* WHAT TO WORK ON
Please work out how many lines in the entries below include the string "const", and reply with the number alone.

### DATA LISTING

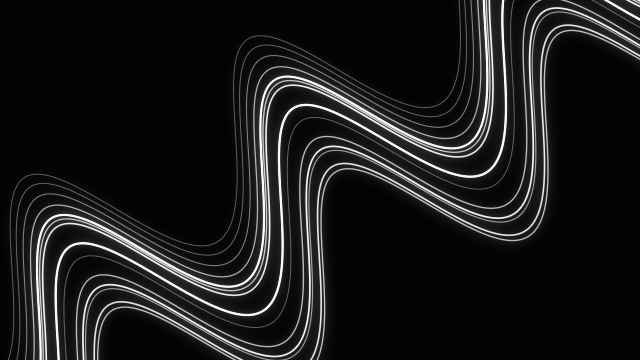
Give the GLSL for this background, as a Shadertoy shader.

```glsl
// Glowing white strands flowing in a slanted wave ribbon over black.

const float TAU = 6.2831853;
const vec3 BACKDROP = vec3(0.007);
const vec3 LIGHT = vec3(0.97);

// Wave period and ribbon width, as vectors in units of canvas height.
const vec2 PERIOD = vec2(0.6204, 0.3843);
const vec2 ACROSS = vec2(0.2407, -0.3657);
const vec2 ORIGIN = vec2(0.5787, 0.3171);

// Each strand: place across the ribbon, brightness.
const int STRANDS = 14;
const vec2 STRAND[STRANDS] = vec2[](
    vec2(0.000, 0.36), vec2(0.070, 0.38), vec2(0.150, 0.46),
    vec2(0.235, 0.60), vec2(0.310, 0.95), vec2(0.340, 0.62),
    vec2(0.375, 0.78), vec2(0.525, 1.00), vec2(0.620, 0.36),
    vec2(0.765, 0.65), vec2(0.840, 0.82), vec2(0.870, 0.52),
    vec2(0.970, 0.78), vec2(1.010, 0.65));

float cross2(vec2 a, vec2 b) {
    return a.x * b.y - a.y * b.x;
}

// Height of the wave in skewed coordinates (x) and its slope (y).
vec2 wave(float u) {
    float a = TAU * (u - 0.05);
    float b = 2.0 * TAU * (u - 0.36);
    float height = -0.47 + 0.495 * cos(a) + 0.024 * cos(b);
    float slope = -TAU * (0.495 * sin(a) + 0.048 * sin(b));
    return vec2(height, slope);
}

// Place across the ribbon (x) and the length of its gradient (y).
vec2 ribbon(vec2 p) {
    vec2 q = p - ORIGIN;
    float area = cross2(PERIOD, ACROSS);
    float u = cross2(q, ACROSS) / area;
    float s = cross2(PERIOD, q) / area;
    vec2 w = wave(u);
    vec2 gradU = vec2(ACROSS.y, -ACROSS.x) / area;
    vec2 gradS = vec2(-PERIOD.y, PERIOD.x) / area;
    return vec2(s - w.x, length(gradS - w.y * gradU));
}

// Smooth-edged core plus a soft halo, at distance d from a strand.
float strandLight(float d, float brightness, float pixel) {
    float halfWidth = mix(0.0010, 0.0031, brightness * brightness);
    float core = clamp((halfWidth - d) / pixel + 0.5, 0.0, 1.0);
    float halo = 0.16 * brightness * exp(-d / 0.014);
    return brightness * (core + halo);
}

void mainImage(out vec4 fragColor, in vec2 fragCoord) {
    float pixel = 1.0 / iResolution.y;
    vec2 place = ribbon(fragCoord * pixel);

    // Add the light of all strands.
    float light = 0.0;
    for (int i = 0; i < STRANDS; i++) {
        float d = abs(place.x - STRAND[i].x) / place.y;
        light += strandLight(d, STRAND[i].y, pixel);
    }

    fragColor = vec4(BACKDROP + LIGHT * min(light, 1.0), 1.0);
}
```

######

* ANSWER SPACE
8